■ TASK DESCRIPTION ■
For the listing below, show each line that includes the string "href".

■ EXERCISE MATERIALS ■

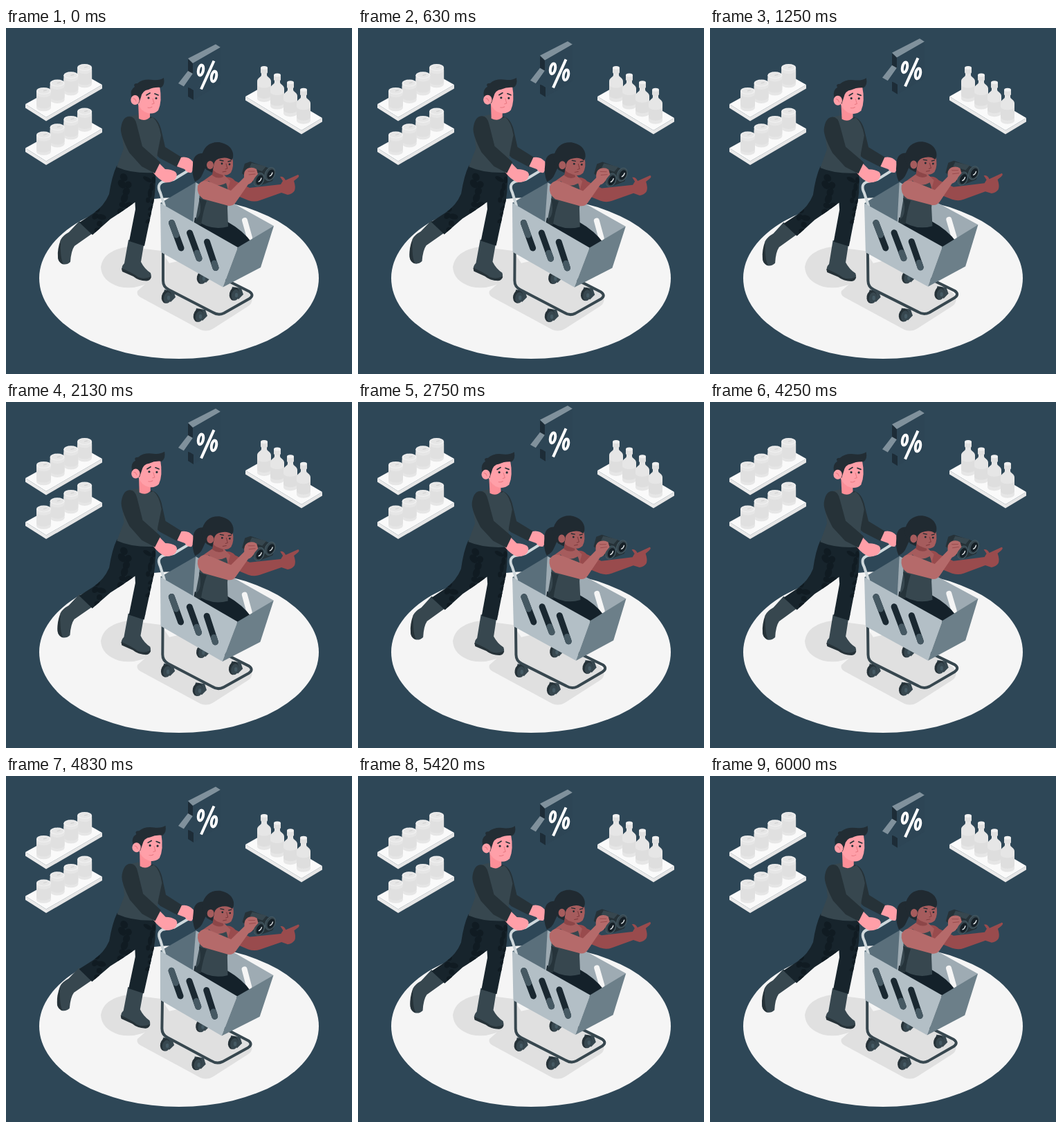
Recreate the animation shown at these times as an HTML page. Size 500x500 px, loop 6040 ms.

```html
<!DOCTYPE html>
<html lang="en">
<head>
<meta charset="utf-8">
<title>Shopping trip</title>
<style>
html, body { margin: 0; width: 100%; height: 100%; overflow: hidden; background: #2e4757; }
svg { display: block; width: 100%; height: 100%; }
.line { fill: none; stroke-linecap: round; stroke-linejoin: round; }
</style>
</head>
<body>
<svg viewBox="0 0 500 500">
  <defs>
    <g id="can">
      <path d="M-10.5 5V29A10.5 5.3 0 0 0 10.5 29V5Z" fill="#e6e6e6"/>
      <path d="M-10.5 9V25A10.5 5.3 0 0 0 10.5 25V9A10.5 5.3 0 0 1-10.5 9Z" fill="#e0e0e0"/>
      <ellipse cy="5" rx="10.5" ry="5" fill="#f0f0f0"/>
      <ellipse cy="5" rx="8.6" ry="3.9" fill="#e6e6e6"/>
      <path d="M0 5l4-1" class="line" stroke="#d2d2d2" stroke-width="1.2"/>
    </g>
    <g id="bottle">
      <path d="M-4 4V13C-4 16-10 17-10 22V47A10 5 0 0 0 10 47V22C10 17 4 16 4 13V4Z" fill="#e6e6e6"/>
      <path d="M-10 27A10 4.5 0 0 0 10 27V42A10 5 0 0 1-10 42Z" fill="#dedede"/>
      <path d="M-5 2.5V9A5 2.5 0 0 0 5 9V2.5Z" fill="#e0e0e0"/>
      <ellipse cy="2.5" rx="5" ry="2.5" fill="#f0f0f0"/>
    </g>
    <g id="wheel">
      <path d="M-6-10L7-8 10 1 3 8-8-1Z" fill="#37474f"/>
      <ellipse cx="-3" cy="1" rx="7" ry="9.5" transform="rotate(12)" fill="#263238"/>
      <ellipse cx="-1" cy="2" rx="5.5" ry="8" transform="rotate(12)" fill="#37474f"/>
      <ellipse cy="2" rx="2.2" ry="3.3" fill="#455a64"/>
    </g>
    <g id="canShelf">
      <path d="M28 110L58 129V134.500L28 115.500Z" fill="#ebebeb"/>
      <path d="M58 129L139 82V87.500L58 134.500Z" fill="#e6e6e6"/>
      <path d="M28 110L109 65 139 82 58 129Z" fill="#fafafa"/>
      <g id="cans"></g>
    </g>
    <clipPath id="trousers">
      <path d="M160 199L190 208 189 250Q167 266 151 276L125 299 106 281 126 268Q142 257 149 240Q153 214 160 199Z"/>
      <path d="M188 206L216 208Q217 240 211 262L200 315 178 308 187 262Q185 230 188 206Z"/>
    </clipPath>
  </defs>

  <rect width="500" height="500" fill="#2e4757"/>
  <ellipse cx="250" cy="361.5" rx="202" ry="116.5" fill="#f5f5f5"/>
  <g fill="#e0e0e0">
    <path d="M137 345Q141 321 177 316L224 322 238 343 214 364Q190 379 164 374Q138 366 137 345Z"/>
    <path d="M190 380L235 340 262 334 350 382Q361 394 350 402L300 434Q291 440 281 436L194 389Q188 385 190 380Z"/>
  </g>

  <use href="#canShelf"/>
  <use href="#canShelf" y="63.6"/>

  <path d="M346 99L427 148V153.500L346 104.500Z" fill="#ebebeb"/>
  <path d="M427 148L457 130V135.500L427 153.500Z" fill="#e6e6e6"/>
  <path d="M346 99L376 82 457 130 427 148Z" fill="#fafafa"/>
  <g id="bottles"></g>

  <g id="bubble">
    <path d="M263 45L270 50V67L263 63Z" fill="#1d2c37"/>
    <path d="M263 85L271 90V104L263 99Z" fill="#1d2c37"/>
    <path d="M263 44L303 23.5 310 28 270 51Z" fill="#80919c"/>
    <path d="M249 80L263 62 270 66 257 84.5Z" fill="#80919c"/>
    <path d="M270 51L310 28V81L271 104V88L257 84.5 270 66Z" fill="#2d4555"/>
  </g>
  <g id="percent" class="line" stroke="#fff" stroke-width="4">
    <ellipse cx="281.5" cy="61" rx="3.5" ry="7.5" transform="rotate(12 281.5 61)"/>
    <ellipse cx="300.5" cy="70" rx="3.5" ry="7.5" transform="rotate(12 300.5 70)"/>
    <path d="M300.500 47.500L282 88.500" stroke-linecap="butt"/>
  </g>

  <g id="shoppers">
    <!-- man -->
    <path d="M106 279L126 296 99 315Q94 322 93 338Q88 343 81 341Q74 337 75 328L79 306Q82 300 91 295Z" fill="#37474f"/>
    <path d="M79 306Q74 320 75 330Q75 339 83 341Q78 334 79 306Z" fill="#263238"/>
    <path d="M177 306L199 314 195 338Q200 348 209 354Q212 362 204 365Q192 365 184 358L168 351Q166 345 171 340Z" fill="#37474f"/>
    <path d="M167 347Q183 354 191 360Q200 364 210 359Q209 365 203 365.500Q191 365 184 359L168 352Z" fill="#263238"/>
    <g clip-path="url(#trousers)">
      <rect x="95" y="195" width="130" height="125" fill="#17242c"/>
      <g id="spots" fill="#101b22"></g>
    </g>
    <path d="M208 128Q219 129 224 146L230 172 254 187 247 201 222 188Q210 178 208 155Z" fill="#263238"/>
    <path d="M178 128L192 125Q200 136 212 129Q221 136 224 155L219 180 216 209Q183 211 160 201L170 174 167 150Q168 134 178 128Z" fill="#37474f"/>
    <path d="M191 106H208V129Q201 136 192 131Z" fill="#fc8f98"/>
    <path d="M190 95Q205 80 222 84Q226 106 220 119Q214 125 205 123Q194 120 190 108Z" fill="#ff9fa8"/>
    <path d="M181 99Q179 89 186 85Q183 80 190 80Q198 73 212 75Q222 76 228 72Q230 82 224 86Q214 85 206 89Q197 90 195 100L192 109 187 106Q182 103 181 99Z" fill="#222d34"/>
    <ellipse cx="186.500" cy="104" rx="6.200" ry="7" fill="#ff9fa8"/>
    <g class="line" stroke="#263238" stroke-width="1.700">
      <path d="M203 97L208 94M215 95L220 97"/>
      <path d="M184 102Q187 102 188 106M212 102L214 109 211 110M205 115Q208 116 211 114" stroke="#e87982" stroke-width="1"/>
    </g>
    <g fill="#222d34"><circle cx="206" cy="101" r="1.600"/><circle cx="217" cy="101.500" r="1.600"/></g>

    <!-- trolley interior -->
    <path d="M223 253L274 223 276 281 229 308Z" fill="#5a6f7b"/>
    <path d="M274 223L387 286 352 324 270 285Z" fill="#9eabb3"/>
    <path d="M345 278L352 303" class="line" stroke="#f5f5f5" stroke-width="8"/>
    <path d="M229 257L223 238Q217 226 227 222L242 219 270 202" class="line" stroke="#cfd8dc" stroke-width="4"/>

    <path d="M253 187Q263 185 270 193Q272 203 268 209Q262 210 258 204L247 200Z" fill="#ff9fa8"/>
    <path d="M221 195L230 204Q239 204 245 208Q249 213 244 219Q238 224 230 223Q220 219 212 208Z" fill="#ff9fa8"/>
    <path d="M176 128Q186 126 189 140L197 171 223 194 215 210 196 200 178 180Q165 155 166 145Q168 130 176 128Z" fill="#263238"/>

    <!-- woman -->
    <path d="M286 181Q270 180 270 198Q268 211 273 222Q281 219 284 211L290 198Z" fill="#202a31"/>
    <path d="M316 216Q325 214 331 221L352 231 397 226 400 221 396 215Q401 214 404 220L422 212Q425 213.500 421 217L416 221Q419 230 417 235Q414 240 407 241L398 238 367 249Q359 252 350 249L318 236Z" fill="#994b4d"/>
    <path d="M273 274L296 276 320 280Q343 293 355 310L345 324 270 292Z" fill="#14212a"/>
    <path d="M282 223L299 211 314 211 324 221 318 242 288 246Z" fill="#a65c5d"/>
    <path d="M281 226L293 221Q303 232 318 224Q323 236 320 260L321 287Q296 294 274 277L279 250Z" fill="#37474f"/>
    <path d="M279 246Q285 270 274 277L271 285 282 284Q285 264 290 250Z" fill="#26343b"/>
    <path d="M299 205L313 210 314 215Q306 219 298 213Z" fill="#8d4648"/>
    <path d="M296 187Q312 178 327 187Q330 200 325 209Q319 215 309 211Q298 208 296 198Z" fill="#a65c5d"/>
    <path d="M282 187Q287 164 308 165Q325 168 328 181Q329 188 326 191Q319 185 307 189Q300 192 300 200L298 209 290 205Q283 199 282 187Z" fill="#202a31"/>
    <ellipse cx="295" cy="198" rx="5" ry="6" fill="#a65c5d"/>
    <g class="line" stroke="#202a31" stroke-width="1.300">
      <path d="M309 191L314 192M321 193L325 192"/>
      <path d="M318 196L320 203 317 204M313 208L318 207" stroke="#7c3a3d" stroke-width="1"/>
    </g>
    <g fill="#202a31"><circle cx="312" cy="196" r="1.400"/><circle cx="323" cy="197" r="1.400"/></g>

    <!-- binoculars -->
    <path d="M345 196L353 193 376 201 390 207 385 221 364 229 341 210Z" fill="#263238"/>
    <path d="M355 195L376 200 370 207 352 201Z" fill="#37474f"/>
    <g fill="#37474f" stroke="#455a64">
      <ellipse cx="365.500" cy="219" rx="7" ry="10" transform="rotate(25 365.500 219)"/>
      <ellipse cx="381.500" cy="211" rx="7" ry="10" transform="rotate(25 381.500 211)"/>
    </g>
    <g fill="#162027">
      <ellipse cx="366.500" cy="219.500" rx="4.700" ry="7.500" transform="rotate(25 366.500 219.500)"/>
      <ellipse cx="382.500" cy="211.500" rx="4.700" ry="7.500" transform="rotate(25 382.500 211.500)"/>
    </g>
    <path d="M365 222Q368 221 369 217M381 214Q384 213 385 209" class="line" stroke="#e3e8ea" stroke-width="1.300"/>

    <path d="M277 228Q283 217 296 223L325 235 344 216Q343 206 349 203Q356 200 362 204L364 211 359 217Q356 224 350 226L332 252Q327 259 318 256L285 247Q275 240 277 228Z" fill="#b56a6a"/>
    <path d="M350 207L359 207M351 212L360 211" class="line" stroke="#994b4d" stroke-width="1"/>

    <!-- trolley frame and basket -->
    <use href="#wheel" x="286" y="360"/>
    <g id="wheels"></g>
    <path d="M227 320V365Q227 374 235 378L299 411Q307 416 315 412L352 391Q359 386 352 381L318 364" class="line" stroke="#37474f" stroke-width="4"/>
    <path d="M223 253L335 317 313.500 374.500 224 324Z" fill="#b3bfc6"/>
    <path d="M335 317L387 286 368 346 313.500 374.500Z" fill="#6c7f89"/>
    <g class="line" stroke-width="9">
      <path d="M239.500 281.500L253 318M265.500 296L279 333M290.500 309L303 346.500" stroke="#1a2831"/>
      <path d="M239.500 281.500L246 299M276 325L279 333M301 340L303 346.500" stroke="#465963"/>
    </g>
  </g>
</svg>
<script>
const LOOP = 6040, SWAY = LOOP / 4;
const byId = id => document.getElementById(id);
const repeat = (id, count, make) => {
  byId(id).innerHTML = Array.from({ length: count }, (_, i) => make(i)).join('');
};

// Nearest items come last so that they overlap those behind.
repeat('cans', 4, i => `<use href="#can" x="${113.6 - 19.7 * i}" y="${52 + 11.3 * i}"/>`);
repeat('bottles', 4, i => `<use href="#bottle" x="${373 + 19 * i}" y="${55 + 10.6 * i}"/>`);

const wheelSpots = [[235, 388], [281, 415], [333, 384]];
repeat('wheels', wheelSpots.length, i =>
  `<use href="#wheel" x="${wheelSpots[i][0]}" y="${wheelSpots[i][1]}"/>`);

repeat('spots', 42, i => {
  const x = 102 + (i * 37.7) % 114, y = 210 + (i * 23.3) % 100;
  return `<ellipse cx="${x}" cy="${y}" rx="${3 + i % 3}" ry="${4 + i % 4}" transform="rotate(${i * 40} ${x} ${y})"/>`;
});

// Triangle wave: 0, 1, 0, -1, 0 over one cycle.
const triangle = phase => {
  const p = phase % 1;
  return p < 0.25 ? 4 * p : p < 0.75 ? 2 - 4 * p : 4 * p - 4;
};

const lift = (id, height) => byId(id).setAttribute('transform', `translate(0 ${-height})`);

function draw(ms) {
  const t = ms % LOOP;
  const rise = 1 - Math.abs(1 - 2 * t / LOOP);
  lift('bubble', 20 * rise);
  lift('percent', 10 * rise);
  byId('shoppers').setAttribute('transform', `rotate(${triangle(t / SWAY)} 249 250)`);
}

const start = performance.now();
function tick() {
  draw(performance.now() - start);
  requestAnimationFrame(tick);
}
tick();
</script>
</body>
</html>
```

■ EXERCISE RESULT ■
  <use href="#canShelf"/>
  <use href="#canShelf" y="63.6"/>
    <use href="#wheel" x="286" y="360"/>
repeat('cans', 4, i => `<use href="#can" x="${113.6 - 19.7 * i}" y="${52 + 11.3 * i}"/>`);
repeat('bottles', 4, i => `<use href="#bottle" x="${373 + 19 * i}" y="${55 + 10.6 * i}"/>`);
  `<use href="#wheel" x="${wheelSpots[i][0]}" y="${wheelSpots[i][1]}"/>`);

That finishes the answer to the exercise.